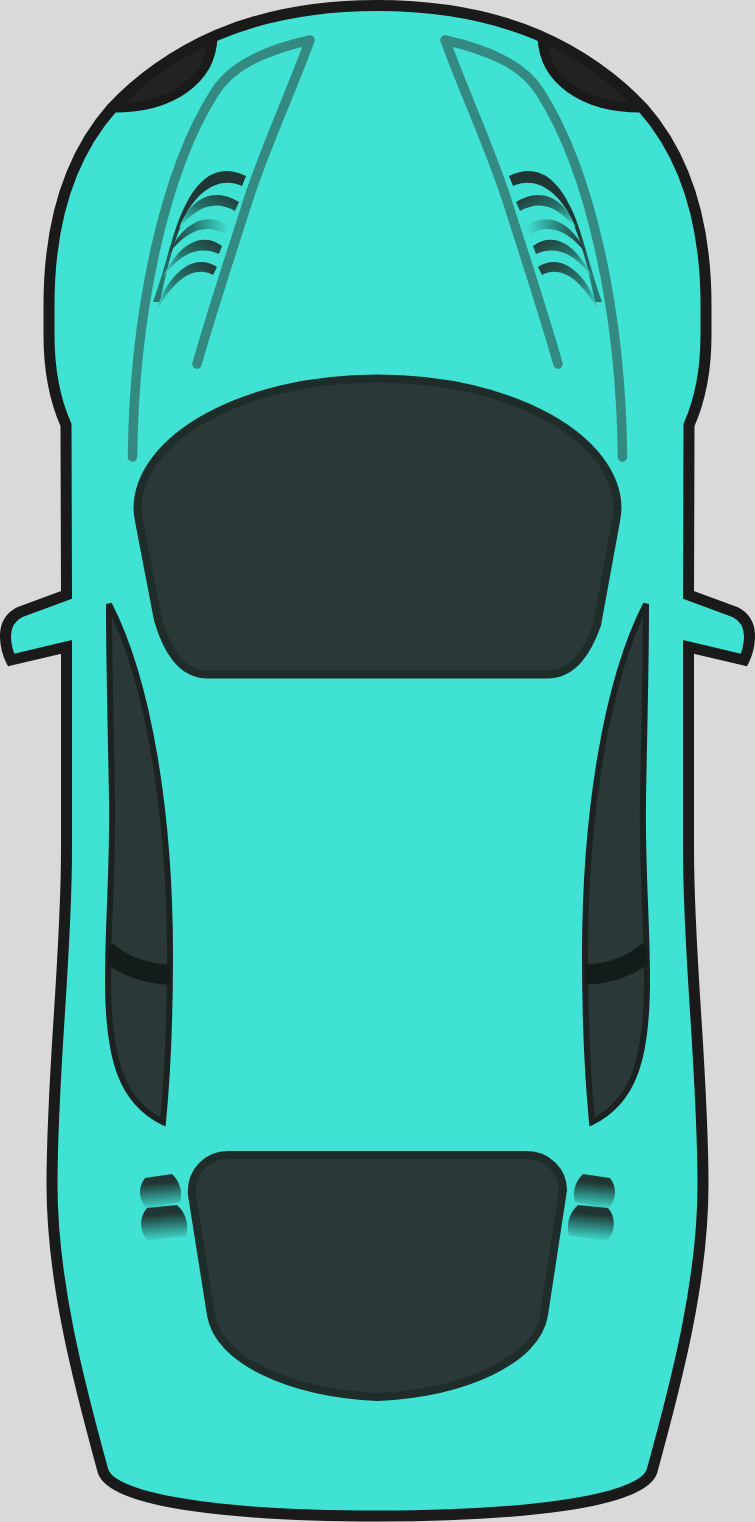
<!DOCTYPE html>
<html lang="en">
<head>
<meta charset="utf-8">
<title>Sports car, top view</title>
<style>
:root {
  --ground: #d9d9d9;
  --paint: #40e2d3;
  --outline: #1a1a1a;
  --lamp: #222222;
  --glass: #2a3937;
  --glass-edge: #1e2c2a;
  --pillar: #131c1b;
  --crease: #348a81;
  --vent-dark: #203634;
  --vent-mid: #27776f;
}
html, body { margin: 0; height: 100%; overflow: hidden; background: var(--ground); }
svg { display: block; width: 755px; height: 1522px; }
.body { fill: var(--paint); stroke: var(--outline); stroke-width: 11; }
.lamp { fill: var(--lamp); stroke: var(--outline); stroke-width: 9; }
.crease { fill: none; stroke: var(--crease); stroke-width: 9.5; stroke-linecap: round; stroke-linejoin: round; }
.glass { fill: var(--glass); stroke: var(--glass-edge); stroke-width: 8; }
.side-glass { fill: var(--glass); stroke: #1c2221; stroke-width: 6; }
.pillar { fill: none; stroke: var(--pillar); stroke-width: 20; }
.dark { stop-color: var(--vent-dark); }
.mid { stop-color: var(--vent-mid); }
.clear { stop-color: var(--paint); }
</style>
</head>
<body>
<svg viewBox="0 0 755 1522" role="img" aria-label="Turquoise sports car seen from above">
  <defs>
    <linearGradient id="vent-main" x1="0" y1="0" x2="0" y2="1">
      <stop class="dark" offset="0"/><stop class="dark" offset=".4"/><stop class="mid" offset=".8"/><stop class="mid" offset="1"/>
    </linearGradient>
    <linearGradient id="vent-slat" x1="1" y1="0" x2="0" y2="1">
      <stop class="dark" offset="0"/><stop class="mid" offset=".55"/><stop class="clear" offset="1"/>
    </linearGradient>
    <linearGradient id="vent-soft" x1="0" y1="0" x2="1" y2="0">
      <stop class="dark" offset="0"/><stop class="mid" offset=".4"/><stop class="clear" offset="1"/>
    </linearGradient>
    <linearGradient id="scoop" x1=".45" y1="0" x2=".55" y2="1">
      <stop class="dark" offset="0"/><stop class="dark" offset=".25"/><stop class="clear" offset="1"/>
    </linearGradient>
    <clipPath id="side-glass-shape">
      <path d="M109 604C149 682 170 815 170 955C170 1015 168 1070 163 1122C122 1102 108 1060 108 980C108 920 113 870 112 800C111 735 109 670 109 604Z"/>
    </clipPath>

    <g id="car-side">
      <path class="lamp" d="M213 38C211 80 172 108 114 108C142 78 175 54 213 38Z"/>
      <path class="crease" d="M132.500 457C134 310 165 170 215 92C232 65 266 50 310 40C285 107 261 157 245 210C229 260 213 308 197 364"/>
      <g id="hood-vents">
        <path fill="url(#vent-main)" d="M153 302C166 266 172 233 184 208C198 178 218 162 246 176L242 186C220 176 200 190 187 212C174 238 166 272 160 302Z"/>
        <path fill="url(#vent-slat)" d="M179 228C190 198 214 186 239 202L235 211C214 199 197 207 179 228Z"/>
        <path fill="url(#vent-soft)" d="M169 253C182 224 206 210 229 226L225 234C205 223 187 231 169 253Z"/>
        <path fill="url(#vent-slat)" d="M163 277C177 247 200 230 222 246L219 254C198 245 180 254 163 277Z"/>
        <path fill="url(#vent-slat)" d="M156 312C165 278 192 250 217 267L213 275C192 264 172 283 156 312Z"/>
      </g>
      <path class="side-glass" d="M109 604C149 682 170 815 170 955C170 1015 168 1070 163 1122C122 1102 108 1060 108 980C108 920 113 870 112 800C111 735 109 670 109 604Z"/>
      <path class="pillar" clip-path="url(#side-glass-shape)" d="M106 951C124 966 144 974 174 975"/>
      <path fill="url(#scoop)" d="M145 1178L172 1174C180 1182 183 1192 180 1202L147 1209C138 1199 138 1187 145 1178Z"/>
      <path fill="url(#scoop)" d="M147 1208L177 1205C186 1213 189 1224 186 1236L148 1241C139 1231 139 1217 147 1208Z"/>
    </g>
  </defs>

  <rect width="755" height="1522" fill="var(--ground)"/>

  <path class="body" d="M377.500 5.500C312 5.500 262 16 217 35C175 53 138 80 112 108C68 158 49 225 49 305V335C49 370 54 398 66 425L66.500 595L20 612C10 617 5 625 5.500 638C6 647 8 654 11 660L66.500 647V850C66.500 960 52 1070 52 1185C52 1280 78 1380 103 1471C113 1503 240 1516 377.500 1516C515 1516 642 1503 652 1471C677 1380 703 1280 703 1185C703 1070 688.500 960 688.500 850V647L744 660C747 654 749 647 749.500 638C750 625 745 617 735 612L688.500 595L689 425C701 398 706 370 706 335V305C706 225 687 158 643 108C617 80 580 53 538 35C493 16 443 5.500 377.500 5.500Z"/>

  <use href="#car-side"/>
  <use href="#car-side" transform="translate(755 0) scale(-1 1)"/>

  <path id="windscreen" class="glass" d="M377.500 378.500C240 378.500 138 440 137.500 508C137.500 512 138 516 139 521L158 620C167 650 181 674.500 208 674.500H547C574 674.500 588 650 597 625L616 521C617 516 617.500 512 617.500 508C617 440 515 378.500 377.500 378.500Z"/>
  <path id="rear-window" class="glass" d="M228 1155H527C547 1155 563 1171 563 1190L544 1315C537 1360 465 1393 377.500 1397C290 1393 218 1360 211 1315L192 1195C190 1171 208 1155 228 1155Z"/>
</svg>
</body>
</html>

********

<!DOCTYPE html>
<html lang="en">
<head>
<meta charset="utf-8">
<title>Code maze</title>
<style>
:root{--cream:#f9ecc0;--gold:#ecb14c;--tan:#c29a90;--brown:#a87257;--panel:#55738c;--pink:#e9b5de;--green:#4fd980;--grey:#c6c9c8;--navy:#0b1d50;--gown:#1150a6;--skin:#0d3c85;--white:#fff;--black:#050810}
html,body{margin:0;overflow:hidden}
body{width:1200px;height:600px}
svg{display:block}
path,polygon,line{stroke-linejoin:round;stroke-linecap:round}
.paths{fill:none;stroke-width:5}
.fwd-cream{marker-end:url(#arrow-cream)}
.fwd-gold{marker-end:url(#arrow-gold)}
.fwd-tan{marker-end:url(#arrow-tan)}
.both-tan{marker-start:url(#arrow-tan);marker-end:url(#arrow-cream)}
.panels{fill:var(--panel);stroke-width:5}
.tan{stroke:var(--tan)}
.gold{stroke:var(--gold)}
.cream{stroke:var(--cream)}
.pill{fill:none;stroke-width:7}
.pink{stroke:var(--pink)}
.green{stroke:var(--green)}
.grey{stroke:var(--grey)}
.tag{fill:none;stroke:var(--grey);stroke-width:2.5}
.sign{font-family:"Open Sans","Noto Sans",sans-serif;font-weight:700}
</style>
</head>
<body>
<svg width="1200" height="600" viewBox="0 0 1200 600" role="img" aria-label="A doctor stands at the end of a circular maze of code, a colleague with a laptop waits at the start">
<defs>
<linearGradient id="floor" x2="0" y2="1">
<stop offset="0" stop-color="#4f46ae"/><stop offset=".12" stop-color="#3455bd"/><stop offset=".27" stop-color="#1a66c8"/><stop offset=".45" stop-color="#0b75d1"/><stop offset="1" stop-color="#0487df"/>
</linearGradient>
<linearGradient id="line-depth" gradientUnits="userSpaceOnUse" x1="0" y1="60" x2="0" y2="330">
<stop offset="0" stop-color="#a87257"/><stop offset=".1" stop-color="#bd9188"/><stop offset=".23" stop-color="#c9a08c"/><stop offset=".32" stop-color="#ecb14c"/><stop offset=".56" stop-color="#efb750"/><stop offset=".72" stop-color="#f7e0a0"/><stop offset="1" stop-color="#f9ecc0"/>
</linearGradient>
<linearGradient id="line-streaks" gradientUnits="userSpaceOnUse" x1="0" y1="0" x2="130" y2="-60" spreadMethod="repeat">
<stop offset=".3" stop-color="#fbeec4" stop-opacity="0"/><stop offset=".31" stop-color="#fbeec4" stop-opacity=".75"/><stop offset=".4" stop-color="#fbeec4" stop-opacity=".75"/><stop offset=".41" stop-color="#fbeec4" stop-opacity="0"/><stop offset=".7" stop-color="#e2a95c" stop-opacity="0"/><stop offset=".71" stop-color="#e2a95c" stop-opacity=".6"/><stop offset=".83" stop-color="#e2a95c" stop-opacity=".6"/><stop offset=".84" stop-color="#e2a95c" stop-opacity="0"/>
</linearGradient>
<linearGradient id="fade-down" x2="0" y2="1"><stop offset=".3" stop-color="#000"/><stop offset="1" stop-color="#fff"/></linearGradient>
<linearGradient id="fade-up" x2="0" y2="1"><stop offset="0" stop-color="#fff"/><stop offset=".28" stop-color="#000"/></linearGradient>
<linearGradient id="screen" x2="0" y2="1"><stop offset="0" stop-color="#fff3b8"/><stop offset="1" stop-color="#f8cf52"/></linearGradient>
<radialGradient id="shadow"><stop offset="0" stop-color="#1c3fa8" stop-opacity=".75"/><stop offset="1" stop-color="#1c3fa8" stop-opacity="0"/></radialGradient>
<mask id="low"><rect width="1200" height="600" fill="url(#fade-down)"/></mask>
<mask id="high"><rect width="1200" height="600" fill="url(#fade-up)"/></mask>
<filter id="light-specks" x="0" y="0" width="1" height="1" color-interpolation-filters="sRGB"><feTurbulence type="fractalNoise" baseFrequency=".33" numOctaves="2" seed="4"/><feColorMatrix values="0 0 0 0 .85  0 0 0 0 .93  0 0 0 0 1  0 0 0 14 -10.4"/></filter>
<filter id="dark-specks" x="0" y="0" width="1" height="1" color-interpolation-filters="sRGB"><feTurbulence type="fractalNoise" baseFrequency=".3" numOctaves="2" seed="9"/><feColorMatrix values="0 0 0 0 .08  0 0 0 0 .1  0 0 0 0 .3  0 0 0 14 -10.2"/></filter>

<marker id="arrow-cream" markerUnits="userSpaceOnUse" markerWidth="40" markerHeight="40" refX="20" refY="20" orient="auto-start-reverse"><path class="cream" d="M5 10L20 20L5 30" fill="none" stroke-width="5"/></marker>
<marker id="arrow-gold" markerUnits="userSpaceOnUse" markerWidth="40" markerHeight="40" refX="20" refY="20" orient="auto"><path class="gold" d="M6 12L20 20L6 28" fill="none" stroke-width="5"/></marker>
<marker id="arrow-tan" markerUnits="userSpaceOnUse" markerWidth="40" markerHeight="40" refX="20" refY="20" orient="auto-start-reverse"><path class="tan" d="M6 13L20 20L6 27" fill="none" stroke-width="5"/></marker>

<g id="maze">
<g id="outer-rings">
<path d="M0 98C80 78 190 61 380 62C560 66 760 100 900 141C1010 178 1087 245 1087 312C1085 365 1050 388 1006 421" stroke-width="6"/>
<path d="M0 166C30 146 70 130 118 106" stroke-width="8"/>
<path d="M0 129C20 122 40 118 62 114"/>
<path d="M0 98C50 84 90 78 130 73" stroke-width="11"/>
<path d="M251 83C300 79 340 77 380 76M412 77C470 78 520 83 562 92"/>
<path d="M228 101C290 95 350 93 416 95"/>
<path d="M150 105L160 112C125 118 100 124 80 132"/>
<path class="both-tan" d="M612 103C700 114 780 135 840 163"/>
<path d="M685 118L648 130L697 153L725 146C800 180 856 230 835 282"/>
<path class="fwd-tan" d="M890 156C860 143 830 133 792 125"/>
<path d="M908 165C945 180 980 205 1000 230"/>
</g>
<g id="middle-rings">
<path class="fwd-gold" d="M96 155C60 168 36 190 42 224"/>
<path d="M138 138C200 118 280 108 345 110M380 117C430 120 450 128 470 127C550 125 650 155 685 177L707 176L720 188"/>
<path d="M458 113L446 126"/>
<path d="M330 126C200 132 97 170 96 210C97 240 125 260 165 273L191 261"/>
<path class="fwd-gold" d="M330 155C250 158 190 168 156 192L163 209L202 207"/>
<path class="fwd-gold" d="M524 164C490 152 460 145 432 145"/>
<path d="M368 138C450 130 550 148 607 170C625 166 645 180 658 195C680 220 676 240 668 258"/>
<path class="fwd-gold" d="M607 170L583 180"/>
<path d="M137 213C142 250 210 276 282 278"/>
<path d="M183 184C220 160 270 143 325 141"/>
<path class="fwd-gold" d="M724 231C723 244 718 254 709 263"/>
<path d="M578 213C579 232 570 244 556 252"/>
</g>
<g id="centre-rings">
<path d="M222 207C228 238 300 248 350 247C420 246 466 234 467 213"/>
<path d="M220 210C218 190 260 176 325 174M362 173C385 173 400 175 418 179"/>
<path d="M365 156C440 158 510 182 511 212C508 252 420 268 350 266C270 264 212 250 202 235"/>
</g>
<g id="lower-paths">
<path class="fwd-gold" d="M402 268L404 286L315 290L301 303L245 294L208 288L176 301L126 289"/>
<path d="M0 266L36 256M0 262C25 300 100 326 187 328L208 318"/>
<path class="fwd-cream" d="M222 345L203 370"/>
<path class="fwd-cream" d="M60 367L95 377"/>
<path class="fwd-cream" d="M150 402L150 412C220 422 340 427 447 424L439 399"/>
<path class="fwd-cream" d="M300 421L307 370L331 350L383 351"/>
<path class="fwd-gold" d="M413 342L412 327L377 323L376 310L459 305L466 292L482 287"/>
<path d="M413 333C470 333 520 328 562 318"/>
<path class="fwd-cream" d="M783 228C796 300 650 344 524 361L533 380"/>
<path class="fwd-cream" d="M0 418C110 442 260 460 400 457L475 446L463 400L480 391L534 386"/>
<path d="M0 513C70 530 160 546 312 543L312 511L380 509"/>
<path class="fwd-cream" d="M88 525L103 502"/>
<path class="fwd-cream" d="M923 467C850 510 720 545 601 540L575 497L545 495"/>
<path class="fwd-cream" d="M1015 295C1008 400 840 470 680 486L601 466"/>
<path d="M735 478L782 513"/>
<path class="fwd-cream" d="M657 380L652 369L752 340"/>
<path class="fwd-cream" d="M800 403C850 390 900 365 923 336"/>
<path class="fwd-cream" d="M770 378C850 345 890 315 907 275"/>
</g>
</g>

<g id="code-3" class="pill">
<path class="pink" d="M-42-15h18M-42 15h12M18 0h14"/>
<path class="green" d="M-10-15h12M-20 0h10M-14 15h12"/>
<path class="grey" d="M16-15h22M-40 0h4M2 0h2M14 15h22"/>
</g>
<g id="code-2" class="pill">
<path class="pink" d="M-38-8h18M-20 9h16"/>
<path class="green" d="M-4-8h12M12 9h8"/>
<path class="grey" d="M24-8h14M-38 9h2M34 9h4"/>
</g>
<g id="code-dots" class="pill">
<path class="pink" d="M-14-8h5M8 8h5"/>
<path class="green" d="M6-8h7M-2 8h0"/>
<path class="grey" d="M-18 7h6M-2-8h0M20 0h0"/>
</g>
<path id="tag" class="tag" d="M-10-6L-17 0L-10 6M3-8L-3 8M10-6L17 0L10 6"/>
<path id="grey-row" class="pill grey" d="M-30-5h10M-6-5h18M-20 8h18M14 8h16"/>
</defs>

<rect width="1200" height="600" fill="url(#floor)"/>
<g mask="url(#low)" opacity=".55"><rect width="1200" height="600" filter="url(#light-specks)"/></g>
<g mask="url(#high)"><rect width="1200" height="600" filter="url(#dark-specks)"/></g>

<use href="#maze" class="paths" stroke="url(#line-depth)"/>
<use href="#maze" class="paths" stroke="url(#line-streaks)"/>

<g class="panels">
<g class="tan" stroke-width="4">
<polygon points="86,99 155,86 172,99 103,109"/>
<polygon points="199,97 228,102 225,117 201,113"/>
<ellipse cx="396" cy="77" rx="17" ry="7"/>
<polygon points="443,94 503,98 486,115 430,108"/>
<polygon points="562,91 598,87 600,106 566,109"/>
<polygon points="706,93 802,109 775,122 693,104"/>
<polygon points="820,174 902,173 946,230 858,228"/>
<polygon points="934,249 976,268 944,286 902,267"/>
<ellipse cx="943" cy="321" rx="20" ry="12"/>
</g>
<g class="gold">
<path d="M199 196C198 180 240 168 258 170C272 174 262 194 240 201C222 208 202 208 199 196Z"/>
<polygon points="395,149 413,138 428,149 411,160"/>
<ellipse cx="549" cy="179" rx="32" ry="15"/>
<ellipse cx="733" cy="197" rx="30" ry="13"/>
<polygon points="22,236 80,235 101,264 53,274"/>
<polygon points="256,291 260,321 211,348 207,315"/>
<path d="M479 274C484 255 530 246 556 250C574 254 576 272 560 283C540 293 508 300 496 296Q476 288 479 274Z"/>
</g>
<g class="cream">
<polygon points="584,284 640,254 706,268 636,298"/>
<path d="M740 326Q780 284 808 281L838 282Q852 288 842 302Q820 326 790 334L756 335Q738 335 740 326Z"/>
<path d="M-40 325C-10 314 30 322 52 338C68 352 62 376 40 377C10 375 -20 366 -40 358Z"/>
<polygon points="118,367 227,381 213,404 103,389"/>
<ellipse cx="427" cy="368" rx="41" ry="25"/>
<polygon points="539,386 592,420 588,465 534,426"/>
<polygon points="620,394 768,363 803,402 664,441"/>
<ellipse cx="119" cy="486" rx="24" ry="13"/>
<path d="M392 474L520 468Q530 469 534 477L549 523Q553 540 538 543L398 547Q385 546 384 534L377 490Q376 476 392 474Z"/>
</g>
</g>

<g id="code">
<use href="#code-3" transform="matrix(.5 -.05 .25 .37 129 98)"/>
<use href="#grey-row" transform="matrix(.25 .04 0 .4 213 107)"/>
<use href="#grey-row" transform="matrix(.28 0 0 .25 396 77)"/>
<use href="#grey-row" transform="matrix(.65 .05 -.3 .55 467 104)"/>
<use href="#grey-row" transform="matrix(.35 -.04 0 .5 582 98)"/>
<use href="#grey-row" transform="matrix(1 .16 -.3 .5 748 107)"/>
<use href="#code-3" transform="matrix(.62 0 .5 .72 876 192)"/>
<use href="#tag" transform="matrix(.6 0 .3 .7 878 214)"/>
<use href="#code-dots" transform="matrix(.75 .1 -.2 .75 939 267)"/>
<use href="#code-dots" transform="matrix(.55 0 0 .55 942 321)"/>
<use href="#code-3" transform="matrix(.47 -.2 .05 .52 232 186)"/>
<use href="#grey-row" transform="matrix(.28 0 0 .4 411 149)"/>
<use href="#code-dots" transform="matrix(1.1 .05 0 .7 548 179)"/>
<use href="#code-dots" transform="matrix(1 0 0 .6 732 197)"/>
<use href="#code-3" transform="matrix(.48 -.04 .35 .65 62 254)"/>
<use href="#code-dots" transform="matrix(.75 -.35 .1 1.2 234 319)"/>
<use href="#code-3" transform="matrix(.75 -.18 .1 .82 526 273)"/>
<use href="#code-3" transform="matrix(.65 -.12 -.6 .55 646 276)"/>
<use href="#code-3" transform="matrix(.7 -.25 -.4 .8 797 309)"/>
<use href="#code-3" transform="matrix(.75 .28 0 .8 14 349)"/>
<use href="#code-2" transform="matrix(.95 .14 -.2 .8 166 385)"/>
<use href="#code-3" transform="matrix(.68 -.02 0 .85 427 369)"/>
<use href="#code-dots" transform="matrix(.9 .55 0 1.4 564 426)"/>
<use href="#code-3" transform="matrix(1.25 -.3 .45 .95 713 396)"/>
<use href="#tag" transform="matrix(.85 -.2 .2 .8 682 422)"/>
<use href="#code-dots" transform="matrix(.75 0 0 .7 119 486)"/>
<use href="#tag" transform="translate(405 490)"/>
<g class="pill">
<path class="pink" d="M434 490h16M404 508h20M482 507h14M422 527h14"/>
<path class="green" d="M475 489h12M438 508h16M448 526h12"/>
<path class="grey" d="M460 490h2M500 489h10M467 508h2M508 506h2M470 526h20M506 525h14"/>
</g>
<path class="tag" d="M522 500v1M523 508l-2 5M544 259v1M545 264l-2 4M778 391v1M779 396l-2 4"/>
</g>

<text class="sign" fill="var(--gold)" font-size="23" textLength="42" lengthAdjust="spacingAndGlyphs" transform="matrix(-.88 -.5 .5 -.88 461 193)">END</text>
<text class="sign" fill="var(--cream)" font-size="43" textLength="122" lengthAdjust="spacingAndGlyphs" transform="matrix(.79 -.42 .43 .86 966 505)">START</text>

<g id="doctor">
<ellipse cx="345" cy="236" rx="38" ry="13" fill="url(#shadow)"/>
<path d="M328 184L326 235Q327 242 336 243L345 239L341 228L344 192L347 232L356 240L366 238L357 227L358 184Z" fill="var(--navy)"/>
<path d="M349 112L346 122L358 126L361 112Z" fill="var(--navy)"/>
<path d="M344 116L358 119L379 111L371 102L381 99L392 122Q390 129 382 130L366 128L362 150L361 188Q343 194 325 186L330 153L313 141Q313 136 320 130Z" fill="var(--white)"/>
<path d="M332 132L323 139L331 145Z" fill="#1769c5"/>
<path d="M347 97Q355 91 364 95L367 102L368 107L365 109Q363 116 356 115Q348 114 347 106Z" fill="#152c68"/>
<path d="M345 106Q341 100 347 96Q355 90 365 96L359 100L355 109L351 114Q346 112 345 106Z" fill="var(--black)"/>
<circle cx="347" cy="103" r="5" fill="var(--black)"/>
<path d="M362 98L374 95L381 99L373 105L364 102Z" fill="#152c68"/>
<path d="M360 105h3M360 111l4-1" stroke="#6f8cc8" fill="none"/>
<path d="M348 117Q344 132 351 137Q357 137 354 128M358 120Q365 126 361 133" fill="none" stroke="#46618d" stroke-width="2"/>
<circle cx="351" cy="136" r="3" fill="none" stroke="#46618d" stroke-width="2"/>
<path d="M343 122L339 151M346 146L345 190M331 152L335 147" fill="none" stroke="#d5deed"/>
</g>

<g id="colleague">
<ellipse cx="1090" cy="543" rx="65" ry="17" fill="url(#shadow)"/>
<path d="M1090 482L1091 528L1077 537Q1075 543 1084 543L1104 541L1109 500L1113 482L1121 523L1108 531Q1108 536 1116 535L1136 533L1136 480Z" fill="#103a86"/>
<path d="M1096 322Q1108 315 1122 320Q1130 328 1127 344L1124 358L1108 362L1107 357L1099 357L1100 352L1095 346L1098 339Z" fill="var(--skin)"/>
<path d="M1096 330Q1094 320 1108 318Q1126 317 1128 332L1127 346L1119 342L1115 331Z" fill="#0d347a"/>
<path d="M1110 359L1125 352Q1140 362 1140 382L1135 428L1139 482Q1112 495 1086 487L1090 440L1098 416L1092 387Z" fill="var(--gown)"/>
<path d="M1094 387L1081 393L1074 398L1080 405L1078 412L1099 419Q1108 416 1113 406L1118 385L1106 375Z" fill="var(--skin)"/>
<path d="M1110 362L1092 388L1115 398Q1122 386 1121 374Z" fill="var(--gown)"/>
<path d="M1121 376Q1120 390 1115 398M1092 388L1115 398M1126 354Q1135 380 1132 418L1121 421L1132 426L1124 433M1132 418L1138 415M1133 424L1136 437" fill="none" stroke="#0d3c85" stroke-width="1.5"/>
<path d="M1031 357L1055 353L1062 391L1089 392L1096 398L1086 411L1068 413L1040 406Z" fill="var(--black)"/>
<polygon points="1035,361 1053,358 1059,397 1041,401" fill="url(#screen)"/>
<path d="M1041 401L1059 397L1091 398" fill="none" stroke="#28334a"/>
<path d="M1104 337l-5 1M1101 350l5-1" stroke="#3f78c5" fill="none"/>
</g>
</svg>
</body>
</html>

********

**About this task**
Going back to the entries above, set down exactly the lines that begin at the one with "126C200 132 97" and end at the one with "333C470 333 520", both included, and nothing else.

**Response area**
<path d="M330 126C200 132 97 170 96 210C97 240 125 260 165 273L191 261"/>
<path class="fwd-gold" d="M330 155C250 158 190 168 156 192L163 209L202 207"/>
<path class="fwd-gold" d="M524 164C490 152 460 145 432 145"/>
<path d="M368 138C450 130 550 148 607 170C625 166 645 180 658 195C680 220 676 240 668 258"/>
<path class="fwd-gold" d="M607 170L583 180"/>
<path d="M137 213C142 250 210 276 282 278"/>
<path d="M183 184C220 160 270 143 325 141"/>
<path class="fwd-gold" d="M724 231C723 244 718 254 709 263"/>
<path d="M578 213C579 232 570 244 556 252"/>
</g>
<g id="centre-rings">
<path d="M222 207C228 238 300 248 350 247C420 246 466 234 467 213"/>
<path d="M220 210C218 190 260 176 325 174M362 173C385 173 400 175 418 179"/>
<path d="M365 156C440 158 510 182 511 212C508 252 420 268 350 266C270 264 212 250 202 235"/>
</g>
<g id="lower-paths">
<path class="fwd-gold" d="M402 268L404 286L315 290L301 303L245 294L208 288L176 301L126 289"/>
<path d="M0 266L36 256M0 262C25 300 100 326 187 328L208 318"/>
<path class="fwd-cream" d="M222 345L203 370"/>
<path class="fwd-cream" d="M60 367L95 377"/>
<path class="fwd-cream" d="M150 402L150 412C220 422 340 427 447 424L439 399"/>
<path class="fwd-cream" d="M300 421L307 370L331 350L383 351"/>
<path class="fwd-gold" d="M413 342L412 327L377 323L376 310L459 305L466 292L482 287"/>
<path d="M413 333C470 333 520 328 562 318"/>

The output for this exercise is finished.